Research on gender marginalization presented at annual symposium


Olivia Swenson-Hultz

Olivia Swenson-Hultz | The Daily Eastern News Keynote Speaker Jenny Davis discusses the Two-Spirit Movement at the Seventh Annual Symposium of The Interdisciplinary Center for Global Diversity inside of the Arcola-Tuscola Room of the Martin Luther King Jr. University Union on Tuesday afternoon.

Olivia Swenson-Hultz, Associate News Editor

Research findings on the Two-Spirit Movement and The March First Movement, which fought against the marginalization of gender, were featured during the Seventh Annual Symposium of the Interdisciplinary Center for Global Diversity Tuesday afternoon.

History professor Jinhee Lee and Jenny Davis, an assistant professor of anthropology at The University of Illinois, Urbana-Champaign, presented their findings in the Arcola-Tuscola Room of the Martin Luther King Jr. University Union.

Lee discussed her research on how the “March First Movement” resulted in victims of thought crime.

She presented the same research at the Association for Asian Studies Conference last month in Washington D.C.

The March First Movement was when peaceful protesters took to the streets and called for independence during a colonial period of harsh military rule of Korea by Japan, Lee said.

Lee said she decided to center her research around the March First Movement because it is one of the few largely recognized colonial movements that involved women.

“The March First Movement is well known in Korean history but all National Korean figures celebrated today are men,” Lee said. “Knowing that women endured as much as men under Japanese colonial rule but weren’t celebrated the same way got me interested.”

She said after reading accounts of women being imprisoned and tortured inside of English Missionary texts she decided to conduct her research.

Lee said women were subject to various forms of torture after being arrested, such as hanging from the ceiling and having to be naked in front of prosecutors.

“Recently, since the #MeToo Movement, people are looking at how women aren’t part of the history of Korea and are looking more at these stories and recognizing women’s roles in history,” Lee said.

Davis said she chose to research the “Two-Spirit Movement” because it is part of her heritage as a member of the Chickasaw Nation.

Two-Spirit refers to an identity designation where people identify as being both male and female, Davis said.

Davis said there were 500 different tribes, many of which did not choose to use binary gender systems, such as the Navajo Tribe that had five genders.

“The majority of indigenous communities have terms for multiple genders. Two-Spirit can appeal to all the different sexual acronyms,” Davis said.

She said the Two-Spirit Movement is building on the emergence of the largely white, gay movement.
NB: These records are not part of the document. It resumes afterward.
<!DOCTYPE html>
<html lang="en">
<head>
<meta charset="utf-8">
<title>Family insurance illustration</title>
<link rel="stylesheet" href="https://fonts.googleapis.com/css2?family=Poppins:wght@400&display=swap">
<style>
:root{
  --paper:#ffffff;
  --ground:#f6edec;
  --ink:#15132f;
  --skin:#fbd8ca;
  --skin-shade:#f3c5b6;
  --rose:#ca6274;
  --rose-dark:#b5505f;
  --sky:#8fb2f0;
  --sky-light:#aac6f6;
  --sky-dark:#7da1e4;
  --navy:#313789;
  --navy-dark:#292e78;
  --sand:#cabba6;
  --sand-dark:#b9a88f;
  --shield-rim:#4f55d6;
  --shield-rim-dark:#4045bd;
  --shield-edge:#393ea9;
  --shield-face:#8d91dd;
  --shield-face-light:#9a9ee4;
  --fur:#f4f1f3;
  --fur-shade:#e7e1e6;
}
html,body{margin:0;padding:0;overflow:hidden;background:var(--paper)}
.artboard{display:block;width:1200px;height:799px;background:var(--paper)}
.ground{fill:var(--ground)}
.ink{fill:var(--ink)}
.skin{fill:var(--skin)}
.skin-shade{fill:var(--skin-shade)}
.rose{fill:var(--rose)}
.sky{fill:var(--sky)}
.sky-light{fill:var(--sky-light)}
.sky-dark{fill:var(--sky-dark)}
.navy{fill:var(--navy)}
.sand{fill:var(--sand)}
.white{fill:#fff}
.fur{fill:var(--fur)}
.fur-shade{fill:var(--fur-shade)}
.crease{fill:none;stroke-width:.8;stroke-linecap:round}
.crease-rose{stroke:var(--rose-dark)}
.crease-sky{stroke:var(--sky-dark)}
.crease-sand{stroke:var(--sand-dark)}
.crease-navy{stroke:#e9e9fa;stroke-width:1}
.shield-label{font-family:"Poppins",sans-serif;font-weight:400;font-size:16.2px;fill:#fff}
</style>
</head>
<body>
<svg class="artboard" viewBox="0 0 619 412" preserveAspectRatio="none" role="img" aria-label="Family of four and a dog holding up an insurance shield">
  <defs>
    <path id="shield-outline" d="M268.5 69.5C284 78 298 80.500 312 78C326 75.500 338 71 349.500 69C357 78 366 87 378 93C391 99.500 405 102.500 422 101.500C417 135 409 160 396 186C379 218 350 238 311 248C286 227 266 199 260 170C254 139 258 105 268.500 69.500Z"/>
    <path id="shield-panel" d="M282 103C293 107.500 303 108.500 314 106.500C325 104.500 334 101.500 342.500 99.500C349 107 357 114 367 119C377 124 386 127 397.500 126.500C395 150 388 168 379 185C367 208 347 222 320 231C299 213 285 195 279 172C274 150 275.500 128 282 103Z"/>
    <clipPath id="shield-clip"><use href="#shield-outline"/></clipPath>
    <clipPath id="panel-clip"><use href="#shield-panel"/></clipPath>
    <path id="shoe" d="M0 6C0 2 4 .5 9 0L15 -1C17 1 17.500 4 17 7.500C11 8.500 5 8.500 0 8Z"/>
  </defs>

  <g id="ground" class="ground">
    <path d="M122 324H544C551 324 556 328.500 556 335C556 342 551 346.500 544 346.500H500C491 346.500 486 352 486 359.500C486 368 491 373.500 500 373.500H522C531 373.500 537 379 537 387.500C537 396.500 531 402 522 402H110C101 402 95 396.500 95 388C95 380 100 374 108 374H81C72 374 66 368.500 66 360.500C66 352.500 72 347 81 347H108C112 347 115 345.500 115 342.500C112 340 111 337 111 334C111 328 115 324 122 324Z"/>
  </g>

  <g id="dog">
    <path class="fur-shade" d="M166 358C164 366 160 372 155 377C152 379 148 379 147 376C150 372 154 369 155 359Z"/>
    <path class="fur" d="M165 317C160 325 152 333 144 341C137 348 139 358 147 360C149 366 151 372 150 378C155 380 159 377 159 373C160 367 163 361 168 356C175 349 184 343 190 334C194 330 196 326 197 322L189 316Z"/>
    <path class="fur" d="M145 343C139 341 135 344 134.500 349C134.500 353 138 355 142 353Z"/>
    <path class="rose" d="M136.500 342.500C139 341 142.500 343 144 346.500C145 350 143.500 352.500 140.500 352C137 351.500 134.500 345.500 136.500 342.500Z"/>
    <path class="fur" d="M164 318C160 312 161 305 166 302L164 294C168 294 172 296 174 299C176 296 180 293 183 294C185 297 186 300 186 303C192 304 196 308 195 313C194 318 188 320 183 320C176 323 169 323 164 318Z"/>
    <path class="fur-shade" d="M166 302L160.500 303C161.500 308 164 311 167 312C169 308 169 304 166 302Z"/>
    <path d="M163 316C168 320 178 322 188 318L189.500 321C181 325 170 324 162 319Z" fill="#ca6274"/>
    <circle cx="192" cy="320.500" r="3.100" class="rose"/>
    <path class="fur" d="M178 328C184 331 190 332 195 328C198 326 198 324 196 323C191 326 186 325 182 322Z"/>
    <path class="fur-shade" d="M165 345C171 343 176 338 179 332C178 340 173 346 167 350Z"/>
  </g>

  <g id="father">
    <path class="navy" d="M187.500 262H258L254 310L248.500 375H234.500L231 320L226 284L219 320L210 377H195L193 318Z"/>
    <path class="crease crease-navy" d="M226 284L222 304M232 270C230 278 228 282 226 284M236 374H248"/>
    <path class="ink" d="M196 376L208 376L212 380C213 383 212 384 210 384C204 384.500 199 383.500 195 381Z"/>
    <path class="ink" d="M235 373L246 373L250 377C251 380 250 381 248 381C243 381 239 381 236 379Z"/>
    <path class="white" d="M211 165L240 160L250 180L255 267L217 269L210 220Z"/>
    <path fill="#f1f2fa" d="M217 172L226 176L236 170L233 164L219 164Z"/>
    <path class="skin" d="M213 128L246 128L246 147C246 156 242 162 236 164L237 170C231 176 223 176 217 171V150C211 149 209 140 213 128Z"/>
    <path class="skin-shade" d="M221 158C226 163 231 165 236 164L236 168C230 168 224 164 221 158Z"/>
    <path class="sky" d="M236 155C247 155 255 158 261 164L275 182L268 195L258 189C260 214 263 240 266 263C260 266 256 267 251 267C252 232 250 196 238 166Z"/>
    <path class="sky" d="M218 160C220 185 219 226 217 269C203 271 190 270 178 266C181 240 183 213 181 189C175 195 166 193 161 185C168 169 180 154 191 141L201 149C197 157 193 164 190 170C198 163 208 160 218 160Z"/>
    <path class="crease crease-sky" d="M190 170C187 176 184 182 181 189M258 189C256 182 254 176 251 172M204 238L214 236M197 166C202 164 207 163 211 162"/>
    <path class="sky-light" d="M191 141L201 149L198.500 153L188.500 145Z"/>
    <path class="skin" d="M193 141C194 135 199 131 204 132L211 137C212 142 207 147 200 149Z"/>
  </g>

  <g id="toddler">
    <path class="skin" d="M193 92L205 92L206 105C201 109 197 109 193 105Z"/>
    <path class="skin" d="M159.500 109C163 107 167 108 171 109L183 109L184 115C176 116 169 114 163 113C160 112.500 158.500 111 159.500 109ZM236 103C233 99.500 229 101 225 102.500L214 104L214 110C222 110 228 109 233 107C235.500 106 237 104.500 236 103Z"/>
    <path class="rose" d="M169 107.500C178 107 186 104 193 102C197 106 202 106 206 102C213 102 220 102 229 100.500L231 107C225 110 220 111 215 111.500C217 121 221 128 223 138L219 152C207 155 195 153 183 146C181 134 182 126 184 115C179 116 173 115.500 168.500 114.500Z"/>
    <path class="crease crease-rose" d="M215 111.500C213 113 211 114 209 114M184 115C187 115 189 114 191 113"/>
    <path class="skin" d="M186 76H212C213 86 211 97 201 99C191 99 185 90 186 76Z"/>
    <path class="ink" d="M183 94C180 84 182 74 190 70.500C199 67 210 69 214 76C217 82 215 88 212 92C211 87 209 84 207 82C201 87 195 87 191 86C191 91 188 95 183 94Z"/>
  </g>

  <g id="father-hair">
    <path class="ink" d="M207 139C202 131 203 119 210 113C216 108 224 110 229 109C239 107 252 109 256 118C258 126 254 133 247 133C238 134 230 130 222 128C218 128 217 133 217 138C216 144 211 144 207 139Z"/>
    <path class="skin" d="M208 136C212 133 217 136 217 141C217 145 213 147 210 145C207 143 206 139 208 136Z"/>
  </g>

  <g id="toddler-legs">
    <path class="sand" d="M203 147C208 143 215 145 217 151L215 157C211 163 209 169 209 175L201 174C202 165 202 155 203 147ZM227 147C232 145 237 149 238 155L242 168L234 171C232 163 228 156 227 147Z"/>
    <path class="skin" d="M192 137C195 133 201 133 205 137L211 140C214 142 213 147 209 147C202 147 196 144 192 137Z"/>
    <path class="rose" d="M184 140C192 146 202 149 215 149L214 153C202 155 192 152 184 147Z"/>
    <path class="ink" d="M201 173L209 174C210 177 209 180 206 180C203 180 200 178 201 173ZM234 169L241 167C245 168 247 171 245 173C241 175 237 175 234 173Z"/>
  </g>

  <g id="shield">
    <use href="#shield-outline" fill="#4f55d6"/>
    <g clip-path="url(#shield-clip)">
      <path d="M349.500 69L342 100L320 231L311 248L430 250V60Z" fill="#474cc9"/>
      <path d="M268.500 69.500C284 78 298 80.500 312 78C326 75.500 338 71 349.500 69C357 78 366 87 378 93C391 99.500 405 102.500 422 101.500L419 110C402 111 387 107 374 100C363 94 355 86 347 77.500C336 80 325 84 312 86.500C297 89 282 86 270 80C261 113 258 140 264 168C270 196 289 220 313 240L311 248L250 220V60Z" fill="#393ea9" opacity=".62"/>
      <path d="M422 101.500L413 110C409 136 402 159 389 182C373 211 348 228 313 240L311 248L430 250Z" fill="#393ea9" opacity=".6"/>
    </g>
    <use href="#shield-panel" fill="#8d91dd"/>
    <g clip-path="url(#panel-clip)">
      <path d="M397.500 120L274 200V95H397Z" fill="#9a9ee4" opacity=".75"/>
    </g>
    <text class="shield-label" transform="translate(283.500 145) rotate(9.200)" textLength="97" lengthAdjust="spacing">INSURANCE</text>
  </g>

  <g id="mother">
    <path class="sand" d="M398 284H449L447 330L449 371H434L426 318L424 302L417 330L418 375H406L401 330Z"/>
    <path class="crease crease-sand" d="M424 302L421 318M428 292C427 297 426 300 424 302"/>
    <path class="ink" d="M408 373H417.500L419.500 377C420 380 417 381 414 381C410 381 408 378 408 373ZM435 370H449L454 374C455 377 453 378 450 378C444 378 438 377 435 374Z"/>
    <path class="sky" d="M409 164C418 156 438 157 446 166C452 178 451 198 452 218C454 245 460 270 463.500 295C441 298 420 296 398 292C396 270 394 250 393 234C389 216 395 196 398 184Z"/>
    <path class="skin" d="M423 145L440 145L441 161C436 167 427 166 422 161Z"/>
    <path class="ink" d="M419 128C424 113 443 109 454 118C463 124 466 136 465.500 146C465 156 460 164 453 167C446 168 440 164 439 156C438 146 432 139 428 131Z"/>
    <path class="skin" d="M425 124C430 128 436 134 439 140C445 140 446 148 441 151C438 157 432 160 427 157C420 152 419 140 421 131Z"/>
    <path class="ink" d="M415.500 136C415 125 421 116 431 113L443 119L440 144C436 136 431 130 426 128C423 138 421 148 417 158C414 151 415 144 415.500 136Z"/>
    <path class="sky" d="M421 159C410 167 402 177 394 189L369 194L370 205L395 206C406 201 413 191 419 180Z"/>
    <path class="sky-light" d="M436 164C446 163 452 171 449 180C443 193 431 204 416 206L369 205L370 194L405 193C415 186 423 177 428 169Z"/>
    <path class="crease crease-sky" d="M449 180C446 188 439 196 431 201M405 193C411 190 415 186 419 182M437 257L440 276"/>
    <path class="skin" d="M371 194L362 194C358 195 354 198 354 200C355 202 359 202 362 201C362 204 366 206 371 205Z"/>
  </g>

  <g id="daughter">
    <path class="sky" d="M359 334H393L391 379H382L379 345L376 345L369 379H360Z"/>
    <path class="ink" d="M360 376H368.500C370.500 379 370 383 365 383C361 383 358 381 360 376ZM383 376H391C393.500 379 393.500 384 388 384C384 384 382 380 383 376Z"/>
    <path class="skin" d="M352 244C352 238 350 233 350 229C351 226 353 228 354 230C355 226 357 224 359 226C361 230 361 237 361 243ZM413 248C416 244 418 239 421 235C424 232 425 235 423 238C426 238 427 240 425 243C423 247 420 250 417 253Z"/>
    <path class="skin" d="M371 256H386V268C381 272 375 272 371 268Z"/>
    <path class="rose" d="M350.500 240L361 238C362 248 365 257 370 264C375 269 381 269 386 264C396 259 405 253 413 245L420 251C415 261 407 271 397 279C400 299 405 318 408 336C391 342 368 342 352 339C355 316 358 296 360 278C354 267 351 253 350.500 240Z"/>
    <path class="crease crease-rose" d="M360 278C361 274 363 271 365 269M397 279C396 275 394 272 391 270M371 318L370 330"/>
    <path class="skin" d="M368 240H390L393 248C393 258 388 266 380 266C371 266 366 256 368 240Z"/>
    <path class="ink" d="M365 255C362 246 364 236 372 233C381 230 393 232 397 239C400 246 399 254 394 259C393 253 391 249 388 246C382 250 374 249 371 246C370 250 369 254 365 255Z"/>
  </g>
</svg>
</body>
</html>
“We’re double marginalized based on our ethnicity, gender and sexuality. Participating in the Two-Spirit Movement was the only time we didn’t feel marginalized based on our ethnicity, gender and sexuality,” Davis said.

Olivia Swenson-Hultz can be reached at 581-2812 or [email protected].